HIV risk did not differ substantially among women using one of three long-acting contraceptive methods, researchers reported in The Lancet. The findings appear to alleviate concerns raised by some earlier studies about a potential association between heightened HIV risk and the use of some hormonal contraceptives. But they also highlight a need for greater communication and education for women in resource-poor regions of the world regarding HIV prevention and family planning.
The researchers randomly assigned 7,829 women seeking contraception in sub-Saharan Africa to receive an injection of depot medroxyprogesterone acetate every three months, a copper intrauterine device, or a levonorgestrel implant.

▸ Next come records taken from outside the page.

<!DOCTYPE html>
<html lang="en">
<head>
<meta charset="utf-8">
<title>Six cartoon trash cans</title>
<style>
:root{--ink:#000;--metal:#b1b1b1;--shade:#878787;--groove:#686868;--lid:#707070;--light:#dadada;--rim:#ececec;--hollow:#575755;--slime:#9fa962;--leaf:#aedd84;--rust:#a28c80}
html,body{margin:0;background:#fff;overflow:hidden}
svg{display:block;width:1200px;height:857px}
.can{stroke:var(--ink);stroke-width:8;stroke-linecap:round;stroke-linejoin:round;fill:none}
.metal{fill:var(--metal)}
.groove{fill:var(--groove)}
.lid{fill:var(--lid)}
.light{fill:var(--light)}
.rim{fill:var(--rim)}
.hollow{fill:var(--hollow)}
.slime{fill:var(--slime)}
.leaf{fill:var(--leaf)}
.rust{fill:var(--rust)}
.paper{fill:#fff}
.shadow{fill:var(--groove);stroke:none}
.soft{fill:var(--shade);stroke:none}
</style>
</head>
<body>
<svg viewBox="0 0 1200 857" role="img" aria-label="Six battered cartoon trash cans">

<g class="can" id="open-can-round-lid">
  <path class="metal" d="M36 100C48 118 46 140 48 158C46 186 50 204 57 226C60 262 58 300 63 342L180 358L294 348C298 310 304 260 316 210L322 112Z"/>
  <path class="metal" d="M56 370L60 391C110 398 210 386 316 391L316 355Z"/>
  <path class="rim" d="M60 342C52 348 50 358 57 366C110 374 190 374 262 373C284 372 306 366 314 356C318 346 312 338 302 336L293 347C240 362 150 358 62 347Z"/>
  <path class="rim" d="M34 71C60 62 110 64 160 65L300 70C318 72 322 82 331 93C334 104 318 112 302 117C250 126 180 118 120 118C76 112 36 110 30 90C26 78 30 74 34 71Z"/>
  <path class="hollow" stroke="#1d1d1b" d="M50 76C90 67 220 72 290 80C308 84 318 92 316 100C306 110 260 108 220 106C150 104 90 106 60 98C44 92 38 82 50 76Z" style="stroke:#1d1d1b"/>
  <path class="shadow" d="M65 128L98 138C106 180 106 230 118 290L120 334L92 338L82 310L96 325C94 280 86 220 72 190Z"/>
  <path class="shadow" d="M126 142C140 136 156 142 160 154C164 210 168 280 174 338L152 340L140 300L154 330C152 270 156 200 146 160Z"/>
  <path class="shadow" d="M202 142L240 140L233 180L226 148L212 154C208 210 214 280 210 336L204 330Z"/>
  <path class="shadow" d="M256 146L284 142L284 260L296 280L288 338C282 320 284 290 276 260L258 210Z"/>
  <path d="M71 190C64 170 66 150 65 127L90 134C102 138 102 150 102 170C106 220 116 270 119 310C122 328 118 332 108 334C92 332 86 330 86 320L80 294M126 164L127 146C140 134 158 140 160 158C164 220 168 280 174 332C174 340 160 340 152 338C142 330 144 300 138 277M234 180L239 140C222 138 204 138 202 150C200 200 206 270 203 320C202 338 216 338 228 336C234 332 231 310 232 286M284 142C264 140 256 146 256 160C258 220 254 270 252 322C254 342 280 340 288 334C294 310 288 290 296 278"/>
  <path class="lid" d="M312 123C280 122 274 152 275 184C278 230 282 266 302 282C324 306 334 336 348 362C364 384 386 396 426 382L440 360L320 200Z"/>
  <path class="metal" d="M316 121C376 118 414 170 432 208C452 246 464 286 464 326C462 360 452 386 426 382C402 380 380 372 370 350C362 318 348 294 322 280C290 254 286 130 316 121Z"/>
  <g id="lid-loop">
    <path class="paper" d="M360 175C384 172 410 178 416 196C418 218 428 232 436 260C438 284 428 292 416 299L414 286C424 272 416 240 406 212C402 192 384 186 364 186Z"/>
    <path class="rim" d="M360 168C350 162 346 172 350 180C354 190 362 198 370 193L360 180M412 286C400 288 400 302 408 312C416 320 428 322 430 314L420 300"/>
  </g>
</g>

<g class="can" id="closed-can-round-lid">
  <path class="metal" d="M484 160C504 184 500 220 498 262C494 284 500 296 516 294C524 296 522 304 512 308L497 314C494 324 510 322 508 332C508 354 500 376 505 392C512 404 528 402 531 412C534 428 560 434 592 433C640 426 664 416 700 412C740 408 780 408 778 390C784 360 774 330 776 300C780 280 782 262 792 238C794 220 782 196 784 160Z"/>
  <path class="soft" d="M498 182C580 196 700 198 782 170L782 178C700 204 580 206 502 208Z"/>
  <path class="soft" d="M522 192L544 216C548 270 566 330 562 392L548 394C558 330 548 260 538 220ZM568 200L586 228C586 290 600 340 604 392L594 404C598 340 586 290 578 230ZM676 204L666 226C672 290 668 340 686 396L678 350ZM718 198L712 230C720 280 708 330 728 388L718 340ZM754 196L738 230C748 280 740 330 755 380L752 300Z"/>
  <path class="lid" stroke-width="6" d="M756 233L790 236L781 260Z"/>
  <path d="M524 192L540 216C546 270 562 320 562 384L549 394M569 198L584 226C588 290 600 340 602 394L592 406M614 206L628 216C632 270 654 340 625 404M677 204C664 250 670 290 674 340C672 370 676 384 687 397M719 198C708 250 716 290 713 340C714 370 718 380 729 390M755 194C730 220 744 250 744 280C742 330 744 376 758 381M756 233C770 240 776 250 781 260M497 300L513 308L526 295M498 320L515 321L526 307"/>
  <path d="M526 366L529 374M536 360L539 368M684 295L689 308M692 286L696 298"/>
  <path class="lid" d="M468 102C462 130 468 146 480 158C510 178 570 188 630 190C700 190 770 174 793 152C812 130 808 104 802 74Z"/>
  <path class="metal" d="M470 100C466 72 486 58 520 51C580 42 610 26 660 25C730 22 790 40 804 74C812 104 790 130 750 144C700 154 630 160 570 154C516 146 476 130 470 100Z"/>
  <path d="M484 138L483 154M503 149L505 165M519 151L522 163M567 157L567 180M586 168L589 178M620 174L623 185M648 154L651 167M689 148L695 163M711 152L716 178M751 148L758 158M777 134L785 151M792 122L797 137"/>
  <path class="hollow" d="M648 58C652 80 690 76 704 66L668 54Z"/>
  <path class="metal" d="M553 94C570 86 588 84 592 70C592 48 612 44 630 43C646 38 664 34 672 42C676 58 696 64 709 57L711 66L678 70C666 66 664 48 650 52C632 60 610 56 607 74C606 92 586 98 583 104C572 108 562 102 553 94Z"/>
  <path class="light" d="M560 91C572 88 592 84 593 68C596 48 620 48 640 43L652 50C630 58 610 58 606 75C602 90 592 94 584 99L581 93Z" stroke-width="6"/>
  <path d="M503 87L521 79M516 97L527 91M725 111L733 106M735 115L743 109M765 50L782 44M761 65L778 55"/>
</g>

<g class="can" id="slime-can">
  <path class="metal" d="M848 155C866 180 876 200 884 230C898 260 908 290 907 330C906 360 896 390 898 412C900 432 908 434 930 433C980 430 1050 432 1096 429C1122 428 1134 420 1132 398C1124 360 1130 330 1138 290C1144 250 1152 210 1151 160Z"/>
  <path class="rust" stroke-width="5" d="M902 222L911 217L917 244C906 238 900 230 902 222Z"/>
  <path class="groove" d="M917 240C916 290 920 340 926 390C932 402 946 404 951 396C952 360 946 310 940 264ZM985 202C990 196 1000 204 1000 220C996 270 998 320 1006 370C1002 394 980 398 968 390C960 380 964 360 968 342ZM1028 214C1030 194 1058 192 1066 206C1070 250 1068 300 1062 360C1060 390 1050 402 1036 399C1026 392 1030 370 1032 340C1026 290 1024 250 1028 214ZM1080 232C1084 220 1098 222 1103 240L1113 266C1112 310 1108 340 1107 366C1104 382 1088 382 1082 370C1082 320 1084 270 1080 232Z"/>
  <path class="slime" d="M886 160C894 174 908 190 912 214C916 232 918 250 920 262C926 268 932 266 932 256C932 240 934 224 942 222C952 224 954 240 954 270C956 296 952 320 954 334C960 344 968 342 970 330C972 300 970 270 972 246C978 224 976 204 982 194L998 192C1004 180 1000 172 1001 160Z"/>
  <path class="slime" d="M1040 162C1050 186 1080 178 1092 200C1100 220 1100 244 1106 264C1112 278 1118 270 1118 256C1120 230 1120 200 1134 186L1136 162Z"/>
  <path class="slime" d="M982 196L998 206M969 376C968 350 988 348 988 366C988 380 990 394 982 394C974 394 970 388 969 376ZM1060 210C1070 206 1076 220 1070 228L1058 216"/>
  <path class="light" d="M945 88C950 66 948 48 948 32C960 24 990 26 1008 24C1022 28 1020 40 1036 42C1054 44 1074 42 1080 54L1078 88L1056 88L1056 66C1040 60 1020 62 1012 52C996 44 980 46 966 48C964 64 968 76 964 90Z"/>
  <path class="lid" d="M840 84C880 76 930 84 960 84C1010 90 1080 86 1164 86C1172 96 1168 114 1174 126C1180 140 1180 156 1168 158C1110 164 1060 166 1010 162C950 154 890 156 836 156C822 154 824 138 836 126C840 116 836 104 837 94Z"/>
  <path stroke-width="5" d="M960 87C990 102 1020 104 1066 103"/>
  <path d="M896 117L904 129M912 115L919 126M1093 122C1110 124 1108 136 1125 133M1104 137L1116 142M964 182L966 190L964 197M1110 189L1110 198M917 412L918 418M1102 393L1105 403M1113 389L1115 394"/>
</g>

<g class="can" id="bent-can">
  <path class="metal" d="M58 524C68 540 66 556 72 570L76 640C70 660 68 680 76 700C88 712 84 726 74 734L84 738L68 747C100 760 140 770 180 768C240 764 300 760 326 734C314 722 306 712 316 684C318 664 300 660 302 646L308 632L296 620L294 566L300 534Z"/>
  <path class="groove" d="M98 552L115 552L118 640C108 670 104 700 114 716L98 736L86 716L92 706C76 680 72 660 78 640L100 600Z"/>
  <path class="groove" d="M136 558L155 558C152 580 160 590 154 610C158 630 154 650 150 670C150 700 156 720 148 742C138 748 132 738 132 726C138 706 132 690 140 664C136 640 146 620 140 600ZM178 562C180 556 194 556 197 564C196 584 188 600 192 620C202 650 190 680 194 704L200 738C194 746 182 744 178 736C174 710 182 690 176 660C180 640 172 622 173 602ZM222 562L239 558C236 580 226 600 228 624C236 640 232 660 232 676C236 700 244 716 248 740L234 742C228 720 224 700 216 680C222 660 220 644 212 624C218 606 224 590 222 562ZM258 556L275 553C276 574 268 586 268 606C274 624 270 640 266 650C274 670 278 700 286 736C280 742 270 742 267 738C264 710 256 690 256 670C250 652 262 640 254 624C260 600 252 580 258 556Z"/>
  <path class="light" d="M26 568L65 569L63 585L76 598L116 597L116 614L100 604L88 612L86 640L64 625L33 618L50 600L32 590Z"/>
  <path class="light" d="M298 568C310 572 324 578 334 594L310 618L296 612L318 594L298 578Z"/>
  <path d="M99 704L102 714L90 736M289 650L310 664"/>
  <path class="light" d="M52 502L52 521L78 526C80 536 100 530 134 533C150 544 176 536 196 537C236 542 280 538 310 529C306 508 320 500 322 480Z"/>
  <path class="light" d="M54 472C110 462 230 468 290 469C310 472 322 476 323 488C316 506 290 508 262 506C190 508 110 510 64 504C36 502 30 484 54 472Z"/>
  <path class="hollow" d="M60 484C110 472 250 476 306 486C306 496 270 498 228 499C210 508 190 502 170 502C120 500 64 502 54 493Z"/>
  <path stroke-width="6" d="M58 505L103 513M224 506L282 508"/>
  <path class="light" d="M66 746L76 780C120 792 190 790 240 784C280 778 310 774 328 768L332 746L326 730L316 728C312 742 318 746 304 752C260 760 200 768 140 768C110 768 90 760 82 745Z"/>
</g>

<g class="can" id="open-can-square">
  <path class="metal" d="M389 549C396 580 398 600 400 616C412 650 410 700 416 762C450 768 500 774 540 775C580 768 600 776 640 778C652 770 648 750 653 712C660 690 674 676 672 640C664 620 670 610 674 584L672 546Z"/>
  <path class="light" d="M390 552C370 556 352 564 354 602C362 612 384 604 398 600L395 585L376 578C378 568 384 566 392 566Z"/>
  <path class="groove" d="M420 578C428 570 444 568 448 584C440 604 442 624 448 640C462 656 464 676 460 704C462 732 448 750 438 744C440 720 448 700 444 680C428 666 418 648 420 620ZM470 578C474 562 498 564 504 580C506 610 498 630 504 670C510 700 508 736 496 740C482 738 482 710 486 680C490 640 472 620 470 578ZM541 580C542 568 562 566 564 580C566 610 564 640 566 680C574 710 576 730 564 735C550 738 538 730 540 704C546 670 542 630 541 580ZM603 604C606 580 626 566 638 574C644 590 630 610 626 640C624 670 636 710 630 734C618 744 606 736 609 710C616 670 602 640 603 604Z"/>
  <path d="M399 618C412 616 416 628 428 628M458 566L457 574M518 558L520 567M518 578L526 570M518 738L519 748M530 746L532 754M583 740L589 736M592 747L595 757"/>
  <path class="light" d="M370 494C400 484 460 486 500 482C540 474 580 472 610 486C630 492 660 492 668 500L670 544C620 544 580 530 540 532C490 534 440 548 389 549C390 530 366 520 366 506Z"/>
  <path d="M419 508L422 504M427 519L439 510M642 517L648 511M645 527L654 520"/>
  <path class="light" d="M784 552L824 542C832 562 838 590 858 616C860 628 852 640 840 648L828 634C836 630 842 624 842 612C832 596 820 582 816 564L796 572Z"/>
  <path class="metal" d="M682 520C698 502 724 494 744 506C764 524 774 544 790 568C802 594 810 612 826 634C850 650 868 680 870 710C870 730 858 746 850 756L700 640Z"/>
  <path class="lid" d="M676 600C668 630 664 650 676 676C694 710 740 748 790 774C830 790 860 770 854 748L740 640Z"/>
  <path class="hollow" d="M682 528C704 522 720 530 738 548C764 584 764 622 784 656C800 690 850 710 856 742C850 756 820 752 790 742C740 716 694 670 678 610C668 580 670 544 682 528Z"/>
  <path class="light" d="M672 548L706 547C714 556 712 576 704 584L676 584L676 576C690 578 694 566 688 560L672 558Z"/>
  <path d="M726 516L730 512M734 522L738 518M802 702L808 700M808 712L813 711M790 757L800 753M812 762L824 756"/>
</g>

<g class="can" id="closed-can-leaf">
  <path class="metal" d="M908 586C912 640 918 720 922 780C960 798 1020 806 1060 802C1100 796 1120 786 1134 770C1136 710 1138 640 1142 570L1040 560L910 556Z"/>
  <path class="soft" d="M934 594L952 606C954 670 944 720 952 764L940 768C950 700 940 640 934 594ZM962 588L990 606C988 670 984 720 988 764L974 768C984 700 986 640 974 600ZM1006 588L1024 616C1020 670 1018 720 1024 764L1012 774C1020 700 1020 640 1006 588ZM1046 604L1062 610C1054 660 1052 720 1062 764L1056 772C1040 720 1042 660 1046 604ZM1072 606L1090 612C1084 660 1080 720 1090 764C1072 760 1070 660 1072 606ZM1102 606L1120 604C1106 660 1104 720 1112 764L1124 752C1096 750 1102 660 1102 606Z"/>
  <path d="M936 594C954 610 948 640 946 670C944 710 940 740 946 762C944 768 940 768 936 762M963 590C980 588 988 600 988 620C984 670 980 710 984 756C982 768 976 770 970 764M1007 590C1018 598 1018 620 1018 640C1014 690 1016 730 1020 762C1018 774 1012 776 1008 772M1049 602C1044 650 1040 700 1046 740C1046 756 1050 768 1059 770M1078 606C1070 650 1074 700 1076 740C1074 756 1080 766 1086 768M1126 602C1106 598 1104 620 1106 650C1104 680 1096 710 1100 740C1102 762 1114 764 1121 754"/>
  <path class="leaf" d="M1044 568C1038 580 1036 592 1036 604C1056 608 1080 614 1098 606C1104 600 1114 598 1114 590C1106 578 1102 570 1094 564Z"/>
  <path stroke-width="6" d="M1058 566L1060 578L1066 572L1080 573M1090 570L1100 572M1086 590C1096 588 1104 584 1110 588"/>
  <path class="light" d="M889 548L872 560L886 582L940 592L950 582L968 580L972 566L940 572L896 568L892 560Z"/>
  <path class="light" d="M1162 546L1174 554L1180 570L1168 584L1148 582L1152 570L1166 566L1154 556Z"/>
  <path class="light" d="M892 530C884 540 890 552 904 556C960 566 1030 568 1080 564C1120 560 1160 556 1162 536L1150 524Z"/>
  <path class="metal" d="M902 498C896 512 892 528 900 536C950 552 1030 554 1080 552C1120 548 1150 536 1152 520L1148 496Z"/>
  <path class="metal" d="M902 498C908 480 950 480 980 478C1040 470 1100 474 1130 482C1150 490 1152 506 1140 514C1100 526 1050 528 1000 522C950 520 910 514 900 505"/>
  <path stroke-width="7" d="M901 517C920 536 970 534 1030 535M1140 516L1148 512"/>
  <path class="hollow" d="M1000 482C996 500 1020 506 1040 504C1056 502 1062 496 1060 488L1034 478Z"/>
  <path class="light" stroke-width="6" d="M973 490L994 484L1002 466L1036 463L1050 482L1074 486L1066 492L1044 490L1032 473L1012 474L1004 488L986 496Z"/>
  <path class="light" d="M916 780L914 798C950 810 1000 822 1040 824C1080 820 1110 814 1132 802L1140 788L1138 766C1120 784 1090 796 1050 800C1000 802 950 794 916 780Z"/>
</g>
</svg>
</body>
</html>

Despite HIV prevention counseling, seroconversion rates were similarly high among the three arms (per 100 woman-years: 4.19, 3.94, and 3.31, respectively). The trial was not powered to detect an increase in seroconversions below 30%, nor did it evaluate all pregnancy prevention methods in use, such as oral contraceptives.
"Our results strongly emphasize the need for more aggressive HIV and STI prevention and management efforts for African women, including PrEP and HIV prevention integrated with contraceptive services," study authors concluded.
In a related commentary, Lisa Miyako Noguchi, Ph.D., of Johns Hopkins University, and Princess Nothemba Simelela, M.D., of the World Health Organization urged, "Decision makers need to listen to the voices of women and girls -- who continue to suffer and die not solely as a result of their unconscionable lack of access to high-quality contraceptive and HIV-related care but also to primary care, cancer prevention, mental health, safe abortion, violence prevention, and maternal health services."